Religion does make people more moral. Religions such as Christianity which teach that your behavior during your life on Earth will determine where you spend your eternal afterlife. People who behave badly are said to go to hell for eternity after they die, but good people end up going to heaven for eternity. So people who believe in this religion may try to behave as good and moral as possible to avoid spending their afterlife in a place of eternal torture.
I would say that the most peaceful religions are Buddhism, Hinduism, and Christianity. If you disagree then I'm sorry but this is my opinion. I would also like to say that if you are an atheist then there is no point in being moral. I'm not saying that there aren't any moral atheists, because there certainly are, but there is no point in being moral. Why would an atheist care about dressing up nice for debates and doing science when they could just have fun. Thank you and God bless.
I think that religion can help make a lot of people moral, but I also don't think people need religion to be moral. Religion is something that helps a lot of people. And if becoming moral are one of those effects, then it can only be a positive thing. I however thinking that morality starts with a person's true character.
Humans make their own decisions and view what is bad based on emotions. Now, ones emotions and reactions to scenarios are not just rooted by religion, but by everything, from the environment, family, friends, culture, life choices.... As you can see the list long.. Each human analysis the situation and establishes if it is bad in their own brain! They don't think about religion at the time of the decision; it is based of their emotions.

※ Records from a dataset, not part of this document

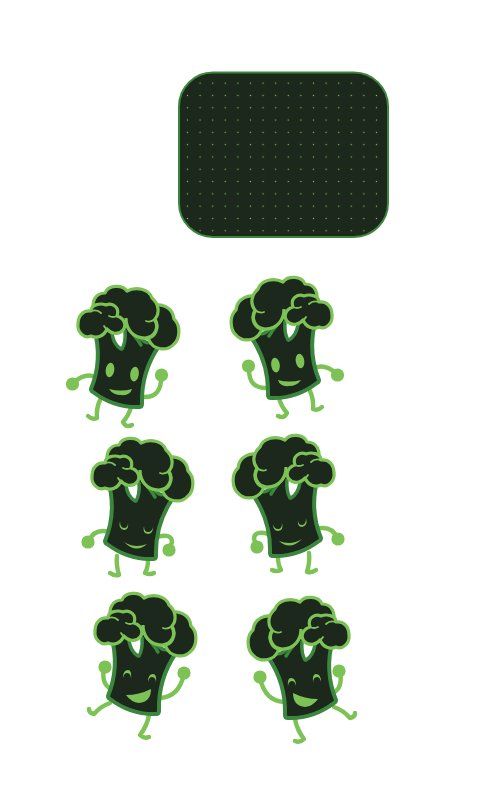
<!DOCTYPE html>
<html lang="en">
<head>
<meta charset="utf-8">
<title>Broccoli characters</title>
<style>
:root { --dark: #1c281b; --leaf: #7cc255; --stem: #3c873e; --paper: #fff; }
html, body { margin: 0; background: var(--paper); overflow: hidden; }
svg { display: block; width: 484px; height: 800px; }
.panel { fill: var(--dark); }
.panel-edge { fill: none; stroke: var(--stem); stroke-width: 2; }
.dot { fill: var(--leaf); }
.stalk { fill: var(--dark); stroke: var(--stem); stroke-width: 4; stroke-linejoin: round; }
.gap { fill: var(--paper); }
.branch { fill: none; stroke: var(--stem); stroke-width: 3.5; stroke-linecap: round; }
.floret { fill: var(--dark); stroke: var(--leaf); stroke-width: 3.2; stroke-linejoin: round; }
.limb { fill: none; stroke: var(--leaf); stroke-width: 4.4; stroke-linecap: round; stroke-linejoin: round; }
.solid { fill: var(--leaf); }
.line { fill: none; stroke: var(--leaf); stroke-width: 1.8; stroke-linecap: round; }
</style>
</head>
<body>
<svg viewBox="0 0 484 800" role="img" aria-label="Six dancing broccoli characters below a dotted dark panel">
<defs>
  <pattern id="dots" x="181.2" y="77" width="12.6" height="12.3" patternUnits="userSpaceOnUse">
    <circle class="dot" cx="6.3" cy="6.2" r=".7"/>
  </pattern>

  <g id="broccoli">
    <path class="stalk" d="M94 328Q103 360 91 389Q91 391 93 392Q114 408 139 407Q142 407 142 404Q141 372 159 346L150 325Z"/>
    <path class="gap" d="M111 332Q113 345 121 349Q125 343 124 330Z"/>
    <path class="branch" d="M112 334Q114 345 121 349M125 331Q126 342 122 349"/>
    <path class="gap" d="M139 336Q144 346 153 343L157 335Z"/>
    <path class="branch" d="M133 334Q138 340 141 345M140 337Q145 345 154 342"/>
    <path class="floret" d="M152 307C160 302 173 307 174 319C181 325 180 339 174 344C167 352 153 350 149 340L146 320Z"/>
    <path class="floret" d="M94 312C91 302 95 293 105 293C108 285 122 284 127 291C136 286 149 289 152 298C159 304 160 313 155 319C160 328 155 339 145 338C134 338 129 331 126 323L108 325Z"/>
    <path class="floret" d="M126 318C126 328 132 338 145 338C155 337 160 327 154 319"/>
    <path class="floret" d="M91 311C91 304 101 303 106 305C113 302 120 308 117 316C124 318 127 325 123 330C118 336 110 333 107 329C104 336 97 339 91 336C84 339 77 332 78 324C78 315 84 310 91 311Z"/>
    <path class="line" d="M91 311Q97 309 101 313M117 316Q113 318 109 316M107 329Q105 328 104 326M155 319Q150 323 146 321"/>
  </g>

  <g id="waving">
    <path class="limb" d="M98 378Q86 371 73 383M143 397Q162 398 161 376"/>
    <path class="limb" d="M100 400Q96 409 97 418Q92 420 88 416M131 407Q129 415 123 422Q126 428 132 425"/>
    <circle class="solid" cx="72.5" cy="384" r="6.6"/>
    <circle class="solid" cx="161.500" cy="375" r="6.6"/>
    <use href="#broccoli"/>
    <ellipse class="solid" cx="110" cy="370" rx="4.3" ry="7.4" transform="rotate(8 110 370)"/>
    <ellipse class="solid" cx="134.500" cy="374" rx="4.3" ry="7.4" transform="rotate(8 134 374)"/>
    <path class="solid" d="M109 389Q121 392 132 389Q130 396 121 395Q113 395 109 389Z"/>
  </g>

  <g id="resting">
    <path class="limb" d="M96 380Q80 376 75 389M143 385Q158 381 158 390L155 398"/>
    <path class="limb" d="M103 404Q102 413 105 423Q100 424 96 421M134 408Q134 416 131 421Q136 423 140 421"/>
    <circle class="solid" cx="74" cy="390" r="6.6"/>
    <circle class="solid" cx="155" cy="398" r="6.6"/>
    <use href="#broccoli"/>
    <path class="solid" d="M106 369Q106 376 110 376Q114 376 114 371Q115 378 110 378Q104 377 106 369ZM130 374Q130 380 134 380Q138 380 139 375Q139 382 134 382Q128 381 130 374Z"/>
    <path class="solid" d="M110 390Q121 397 133 392Q122 402 110 390Z"/>
  </g>

  <g id="leaping">
    <path class="limb" d="M94 382Q84 377 87 361M143 391Q162 390 167 367"/>
    <path class="limb" d="M93 396Q84 399 77 407Q72 406 72 402M132 408Q130 419 123 428Q127 432 132 430"/>
    <circle class="solid" cx="88" cy="360" r="6.6"/>
    <circle class="solid" cx="167" cy="366" r="6.6"/>
    <use href="#broccoli"/>
    <path class="solid" d="M106 371Q106 363 111 363Q115 363 114 372Q114 366 110 366Q107 366 106 371ZM131 375Q131 367 136 367Q140 367 139 376Q139 370 135 370Q132 370 131 375Z"/>
    <path class="solid" d="M109 388Q122 388 134 382Q134 395 122 396Q114 395 109 388Z"/>
  </g>
</defs>

<g id="dotted-panel">
  <rect class="panel" x="179" y="72.500" width="209" height="164.500" rx="34"/>
  <rect fill="url(#dots)" x="181" y="76" width="205" height="159" rx="32"/>
  <rect class="panel-edge" x="179" y="72.500" width="209" height="164.500" rx="34"/>
</g>

<g id="characters">
  <use href="#waving"/>
  <use href="#waving" transform="translate(410 -9) scale(-1 1)"/>
  <use href="#resting" transform="translate(14 152)"/>
  <use href="#resting" transform="translate(412 149) scale(-1 1)"/>
  <use href="#leaping" transform="translate(17 307)"/>
  <use href="#leaping" transform="translate(427 311) scale(-1 1)"/>
</g>
</svg>
</body>
</html>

Each person will rationalise the situation themselves and the outcome will depend on the person and their holistic upbringing, not their religious belief alone.
Religion gives self-purpose, guidance and protection. But it is up to the person to utilise it for that. Just like it is up to the child to listen to their parents; and some are psychos from normal families.
I want to point out that, others utilise Religion in a bad way. For example in Christianity we are taught that all your sins can be forgiven if there is repentance. What some people don't understand is that repentance is not just guilt, it goes further than that, and it is hard to achieve. Especially if you are repeating your immoral deed (one could argue what is moral and what is immoral, that's a book in itself). Some Muslims utilise Islam as way to justify their bad deeds.
Take the bible for example. Almost any ideology can be justified by quoting scripture. If you think it is immoral to treat people unequally, just quote the part of the bible where it say you have to treat them like a brother. If you think it's moral to kill kids who curse their parents, quote the bible. If you think it's moral to feed the poor, love thy neighbor, cut your hair, never cut your hair, sell you daughters into sex slavery, marry multiple women, kill gays, witches and anyone who doesn't believe in your god, you can do it all and still be in accordance with the religion if you take what the holy book says seriously. The same can be said about every other holy book of every other religion.
I believe Religion's can do much good by teaching their followers to follow moral values I don't believe you need to be Religious to be a moral person, you do not have to be religious to be kind to others or be compassionate to those near to you, religion only encourages those things.
No, religion does not make people more moral, because people who are religious can talk a good game about doing the right thing, but be hypocrites, and not actually live the life. A lawyer who knows the rules about ethics is not actually ethical. Religion and morality are two different things.
No, there are a lot of cases where people who are religious are not more moral at all, and are a lot less moral than a person that is not all that religious. I think that whether or not your are a moral person just is the type of person you are.